Passengers for most major subway systems in America do have tools available online which will at least keep them informed of any likely delays in arriving subway cars. Along with signing up for text or e-mail alerts with the MTA, New York subway riders can check in with the MTA Service Advisory Website to stay on top of planned subway line work times. The DC Metro also offers a Metro Alerts site which allows residents to subscribe to an RSS feed to receive alerts as soon as the Metro issues them. Chicago’s ‘L’ subway system, the third largest urban subway system by annual ridership, also maintains an ‘L’ Train Service Alerts page for both current and upcoming disruptions to regular service.
It’s no exaggeration to say that most of the nation’s subways are operating on century-old technology. Much of the current framework making up New York’s MTA system goes back to the 1930s and dispatchers still manually operate electromechanical relays which switch tracks and turn light signals on or off. This system could change drastically, however, with the advent of communication based train control (CBTC), a next-generation rail signaling technology that sends train location information wirelessly to land-based control equipment. Currently, the MTA relies upon fixed-block signaling separating sections of track into fixed blocks, each block being about 1,000 feet in length. Fixed-block signaling creates buffer zones between cars so that they maintain a safe distance. Although updating to CBTC requires retrofitting rail cars and the lines themselves with new sensor equipment, CBTC requires less maintenance than fixed-block signaling and it does a better job of providing the exact location of vehicles, allowing the MTA to safely operate cars more closely together.
The sensor architecture supporting CBTC communications for train control includes transponders located along sections of rail track to identify the exact location of a car. That location information is fed to an onboard controller which sends radio signals to a wayside controller at a central control facility including the location, speed and other status updates for a car. Last July, NYC’s MTA gave preliminary approval for a $205.8 million to install CBTC equipment on the Queens Boulevard line.
News reports seem to indicate that New York City’s MTA is perhaps the most forward-thinking subway system in terms of incorporating innovation for rider safety and convenience. In February, the MTA announced plans to replace strip maps on the 2 and 5 lines which would provide riders with more accurate information on subway car location as they wait for cars to arrive. The MTA is also hoping to test open gangway subway car prototypes by 2020; these open gangway cars have no interior doors and could increase passenger space by up to 10 percent. Anyone who has suffered the indignity of waiting underground for the subway without the convenience of an Internet connection won’t have that same problem in MTA stations by the end of 2016, when the entire subway system is expected to be outfitted with Wi-Fi access.

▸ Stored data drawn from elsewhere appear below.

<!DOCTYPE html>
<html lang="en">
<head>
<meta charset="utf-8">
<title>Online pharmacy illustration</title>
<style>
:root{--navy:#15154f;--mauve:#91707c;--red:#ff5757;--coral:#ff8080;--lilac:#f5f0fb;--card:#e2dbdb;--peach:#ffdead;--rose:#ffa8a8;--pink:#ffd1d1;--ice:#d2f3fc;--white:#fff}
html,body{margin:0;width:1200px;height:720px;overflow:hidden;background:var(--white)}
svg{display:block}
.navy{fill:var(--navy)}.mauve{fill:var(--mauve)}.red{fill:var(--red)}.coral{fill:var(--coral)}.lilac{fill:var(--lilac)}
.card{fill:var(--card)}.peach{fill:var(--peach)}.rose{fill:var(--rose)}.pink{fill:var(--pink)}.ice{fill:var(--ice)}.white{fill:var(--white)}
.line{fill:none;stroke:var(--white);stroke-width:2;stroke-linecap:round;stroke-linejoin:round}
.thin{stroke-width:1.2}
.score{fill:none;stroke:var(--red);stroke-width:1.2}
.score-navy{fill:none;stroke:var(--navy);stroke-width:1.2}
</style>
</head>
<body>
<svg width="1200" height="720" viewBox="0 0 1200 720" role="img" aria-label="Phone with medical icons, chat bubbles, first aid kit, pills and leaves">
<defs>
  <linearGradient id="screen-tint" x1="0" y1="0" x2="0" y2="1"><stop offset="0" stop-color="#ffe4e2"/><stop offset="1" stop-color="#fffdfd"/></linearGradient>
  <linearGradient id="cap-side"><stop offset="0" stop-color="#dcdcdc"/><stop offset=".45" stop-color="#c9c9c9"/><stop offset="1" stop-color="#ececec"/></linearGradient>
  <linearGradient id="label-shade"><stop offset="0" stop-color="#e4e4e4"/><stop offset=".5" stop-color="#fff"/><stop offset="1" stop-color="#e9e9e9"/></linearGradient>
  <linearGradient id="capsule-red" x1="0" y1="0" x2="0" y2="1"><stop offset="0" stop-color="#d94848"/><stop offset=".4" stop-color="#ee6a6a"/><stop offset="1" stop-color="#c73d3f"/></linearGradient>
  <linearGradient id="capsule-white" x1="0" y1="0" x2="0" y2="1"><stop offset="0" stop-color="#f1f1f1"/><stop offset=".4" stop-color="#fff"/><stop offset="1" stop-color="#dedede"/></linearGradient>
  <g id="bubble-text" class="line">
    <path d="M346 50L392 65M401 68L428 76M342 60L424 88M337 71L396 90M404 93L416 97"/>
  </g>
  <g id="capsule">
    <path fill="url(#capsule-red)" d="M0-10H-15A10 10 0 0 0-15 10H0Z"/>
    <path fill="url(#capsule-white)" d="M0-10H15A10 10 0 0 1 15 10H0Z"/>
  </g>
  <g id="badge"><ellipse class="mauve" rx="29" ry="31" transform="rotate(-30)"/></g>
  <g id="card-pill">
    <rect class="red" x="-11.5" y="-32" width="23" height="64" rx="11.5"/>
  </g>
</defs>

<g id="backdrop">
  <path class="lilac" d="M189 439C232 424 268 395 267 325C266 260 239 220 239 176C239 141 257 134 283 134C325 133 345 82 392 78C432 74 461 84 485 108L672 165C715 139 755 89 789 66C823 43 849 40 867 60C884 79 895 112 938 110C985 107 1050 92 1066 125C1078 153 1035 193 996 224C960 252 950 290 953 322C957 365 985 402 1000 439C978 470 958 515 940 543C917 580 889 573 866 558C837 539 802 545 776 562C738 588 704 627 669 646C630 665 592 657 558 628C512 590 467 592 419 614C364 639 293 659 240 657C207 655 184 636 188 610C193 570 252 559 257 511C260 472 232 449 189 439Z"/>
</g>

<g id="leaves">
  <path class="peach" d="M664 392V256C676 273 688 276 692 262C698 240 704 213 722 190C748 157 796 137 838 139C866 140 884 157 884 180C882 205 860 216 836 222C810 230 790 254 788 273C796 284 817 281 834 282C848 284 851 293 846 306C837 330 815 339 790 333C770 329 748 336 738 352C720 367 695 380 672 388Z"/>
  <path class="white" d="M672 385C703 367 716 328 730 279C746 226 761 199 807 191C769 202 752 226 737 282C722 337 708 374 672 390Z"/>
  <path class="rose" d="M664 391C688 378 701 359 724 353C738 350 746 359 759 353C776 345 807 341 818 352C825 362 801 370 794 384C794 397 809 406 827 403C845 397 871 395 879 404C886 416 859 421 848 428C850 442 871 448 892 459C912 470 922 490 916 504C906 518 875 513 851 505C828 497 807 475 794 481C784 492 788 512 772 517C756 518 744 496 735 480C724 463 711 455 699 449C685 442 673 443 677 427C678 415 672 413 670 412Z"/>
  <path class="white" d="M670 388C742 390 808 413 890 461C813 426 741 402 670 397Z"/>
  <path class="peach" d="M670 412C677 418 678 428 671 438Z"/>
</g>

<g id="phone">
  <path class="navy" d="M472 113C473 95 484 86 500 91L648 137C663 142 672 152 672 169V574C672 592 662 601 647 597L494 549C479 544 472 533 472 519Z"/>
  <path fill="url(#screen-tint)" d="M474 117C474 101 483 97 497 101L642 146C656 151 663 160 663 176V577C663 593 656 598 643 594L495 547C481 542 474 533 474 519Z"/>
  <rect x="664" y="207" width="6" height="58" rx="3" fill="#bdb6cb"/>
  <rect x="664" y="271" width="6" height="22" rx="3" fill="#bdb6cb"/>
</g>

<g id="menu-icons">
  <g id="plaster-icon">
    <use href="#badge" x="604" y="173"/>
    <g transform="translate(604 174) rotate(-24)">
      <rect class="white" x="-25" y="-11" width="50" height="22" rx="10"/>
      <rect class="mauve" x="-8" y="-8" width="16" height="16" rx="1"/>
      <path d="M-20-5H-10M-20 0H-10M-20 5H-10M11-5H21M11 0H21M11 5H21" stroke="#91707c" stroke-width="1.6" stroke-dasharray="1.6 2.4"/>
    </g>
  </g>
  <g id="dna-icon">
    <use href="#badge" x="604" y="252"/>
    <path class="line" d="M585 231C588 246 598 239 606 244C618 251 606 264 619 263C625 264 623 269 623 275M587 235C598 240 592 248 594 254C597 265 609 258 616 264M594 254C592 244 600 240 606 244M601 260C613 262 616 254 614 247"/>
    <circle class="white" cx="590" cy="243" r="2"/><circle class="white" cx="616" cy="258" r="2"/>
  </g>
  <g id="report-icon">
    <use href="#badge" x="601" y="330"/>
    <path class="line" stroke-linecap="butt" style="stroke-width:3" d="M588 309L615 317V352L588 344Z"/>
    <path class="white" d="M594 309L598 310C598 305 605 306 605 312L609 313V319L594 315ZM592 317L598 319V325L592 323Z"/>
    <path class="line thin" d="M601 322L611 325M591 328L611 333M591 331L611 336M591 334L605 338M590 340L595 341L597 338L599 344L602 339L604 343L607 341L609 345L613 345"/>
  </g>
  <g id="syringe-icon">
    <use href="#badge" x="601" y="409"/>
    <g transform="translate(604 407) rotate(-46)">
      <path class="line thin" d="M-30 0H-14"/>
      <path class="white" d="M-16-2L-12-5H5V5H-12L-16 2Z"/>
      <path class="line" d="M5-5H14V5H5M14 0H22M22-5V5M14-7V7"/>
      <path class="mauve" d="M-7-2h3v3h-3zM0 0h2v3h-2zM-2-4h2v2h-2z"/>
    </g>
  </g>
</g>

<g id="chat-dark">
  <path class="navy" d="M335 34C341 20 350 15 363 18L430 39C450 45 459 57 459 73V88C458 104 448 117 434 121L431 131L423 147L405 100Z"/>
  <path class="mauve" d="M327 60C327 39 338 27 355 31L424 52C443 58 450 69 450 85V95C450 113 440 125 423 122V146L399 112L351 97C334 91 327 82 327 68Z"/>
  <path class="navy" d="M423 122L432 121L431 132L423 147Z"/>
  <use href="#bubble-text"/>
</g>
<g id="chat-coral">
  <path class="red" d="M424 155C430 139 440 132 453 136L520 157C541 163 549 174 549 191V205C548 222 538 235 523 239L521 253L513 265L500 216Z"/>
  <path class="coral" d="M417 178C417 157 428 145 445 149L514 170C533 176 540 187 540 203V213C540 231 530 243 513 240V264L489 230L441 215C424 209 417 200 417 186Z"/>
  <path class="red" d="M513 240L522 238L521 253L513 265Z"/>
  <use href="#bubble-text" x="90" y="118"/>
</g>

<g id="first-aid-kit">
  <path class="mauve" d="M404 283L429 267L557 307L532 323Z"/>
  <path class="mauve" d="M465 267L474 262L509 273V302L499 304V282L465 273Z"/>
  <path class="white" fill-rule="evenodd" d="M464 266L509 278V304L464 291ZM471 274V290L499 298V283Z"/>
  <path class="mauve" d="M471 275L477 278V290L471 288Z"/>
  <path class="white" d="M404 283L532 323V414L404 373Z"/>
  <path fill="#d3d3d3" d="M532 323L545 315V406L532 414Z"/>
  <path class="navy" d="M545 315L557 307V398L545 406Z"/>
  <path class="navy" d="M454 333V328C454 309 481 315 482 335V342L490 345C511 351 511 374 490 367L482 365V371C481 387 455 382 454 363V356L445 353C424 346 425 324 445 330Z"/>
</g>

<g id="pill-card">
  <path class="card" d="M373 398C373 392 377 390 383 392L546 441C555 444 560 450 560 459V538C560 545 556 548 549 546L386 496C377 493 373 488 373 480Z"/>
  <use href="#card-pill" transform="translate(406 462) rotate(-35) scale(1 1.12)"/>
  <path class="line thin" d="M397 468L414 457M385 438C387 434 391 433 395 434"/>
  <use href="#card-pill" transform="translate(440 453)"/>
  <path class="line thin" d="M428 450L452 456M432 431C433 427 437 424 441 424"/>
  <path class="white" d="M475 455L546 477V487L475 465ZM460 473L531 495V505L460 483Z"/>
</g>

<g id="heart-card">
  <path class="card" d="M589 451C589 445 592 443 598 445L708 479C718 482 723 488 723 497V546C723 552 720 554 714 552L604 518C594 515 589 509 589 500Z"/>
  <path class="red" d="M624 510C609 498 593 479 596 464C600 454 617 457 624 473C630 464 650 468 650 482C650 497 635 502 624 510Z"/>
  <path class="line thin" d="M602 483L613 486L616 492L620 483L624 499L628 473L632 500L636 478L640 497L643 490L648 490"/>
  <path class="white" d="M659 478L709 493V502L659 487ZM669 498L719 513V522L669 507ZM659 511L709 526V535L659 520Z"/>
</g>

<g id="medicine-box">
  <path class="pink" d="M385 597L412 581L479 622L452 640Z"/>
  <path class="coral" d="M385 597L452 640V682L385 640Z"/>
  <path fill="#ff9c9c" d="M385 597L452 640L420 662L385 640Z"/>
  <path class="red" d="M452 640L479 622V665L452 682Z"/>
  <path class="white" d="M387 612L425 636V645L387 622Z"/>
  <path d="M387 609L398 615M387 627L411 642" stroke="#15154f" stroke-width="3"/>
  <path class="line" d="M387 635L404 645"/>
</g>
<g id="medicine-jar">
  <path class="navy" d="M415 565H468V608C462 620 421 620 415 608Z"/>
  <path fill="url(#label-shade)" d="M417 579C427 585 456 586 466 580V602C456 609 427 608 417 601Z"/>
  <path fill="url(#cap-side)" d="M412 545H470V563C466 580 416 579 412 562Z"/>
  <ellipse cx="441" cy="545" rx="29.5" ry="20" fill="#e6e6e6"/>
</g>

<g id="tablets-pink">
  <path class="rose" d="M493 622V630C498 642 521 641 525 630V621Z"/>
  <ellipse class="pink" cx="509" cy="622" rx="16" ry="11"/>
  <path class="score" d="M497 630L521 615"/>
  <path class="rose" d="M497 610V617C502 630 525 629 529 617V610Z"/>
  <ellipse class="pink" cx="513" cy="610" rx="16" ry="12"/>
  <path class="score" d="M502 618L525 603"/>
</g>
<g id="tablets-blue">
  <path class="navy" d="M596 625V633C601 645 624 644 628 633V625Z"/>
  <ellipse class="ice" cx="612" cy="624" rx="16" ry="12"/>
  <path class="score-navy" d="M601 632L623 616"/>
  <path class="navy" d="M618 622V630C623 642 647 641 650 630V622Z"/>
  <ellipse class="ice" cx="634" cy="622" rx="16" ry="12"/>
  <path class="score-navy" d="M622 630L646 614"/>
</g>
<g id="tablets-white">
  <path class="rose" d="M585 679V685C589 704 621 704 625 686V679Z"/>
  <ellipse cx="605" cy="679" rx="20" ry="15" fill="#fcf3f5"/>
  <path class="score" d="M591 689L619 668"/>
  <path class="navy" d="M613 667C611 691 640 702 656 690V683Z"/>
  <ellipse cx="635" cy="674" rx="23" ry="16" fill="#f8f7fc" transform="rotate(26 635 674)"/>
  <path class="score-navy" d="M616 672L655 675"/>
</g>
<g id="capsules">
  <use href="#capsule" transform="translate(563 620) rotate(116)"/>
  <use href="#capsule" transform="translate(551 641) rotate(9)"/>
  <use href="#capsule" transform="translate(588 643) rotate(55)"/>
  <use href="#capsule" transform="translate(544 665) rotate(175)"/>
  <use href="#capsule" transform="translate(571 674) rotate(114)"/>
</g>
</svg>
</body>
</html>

Considering the reliability issues inherent with much of America’s subway infrastructure, the experience afforded to South Koreans in Seoul, home of the world’s third-largest subway transit system in terms of ridership as recently as 2010, seems luxurious by comparison. Subway apps for that city’s transit system allow riders to pay their fare via smartphone similar to how digital wallet payments are accepted. Seoul subway stations also have sliding screen doors preventing station occupants from walking onto the track and automated subway cars like those which could be supported by CBTC technologies.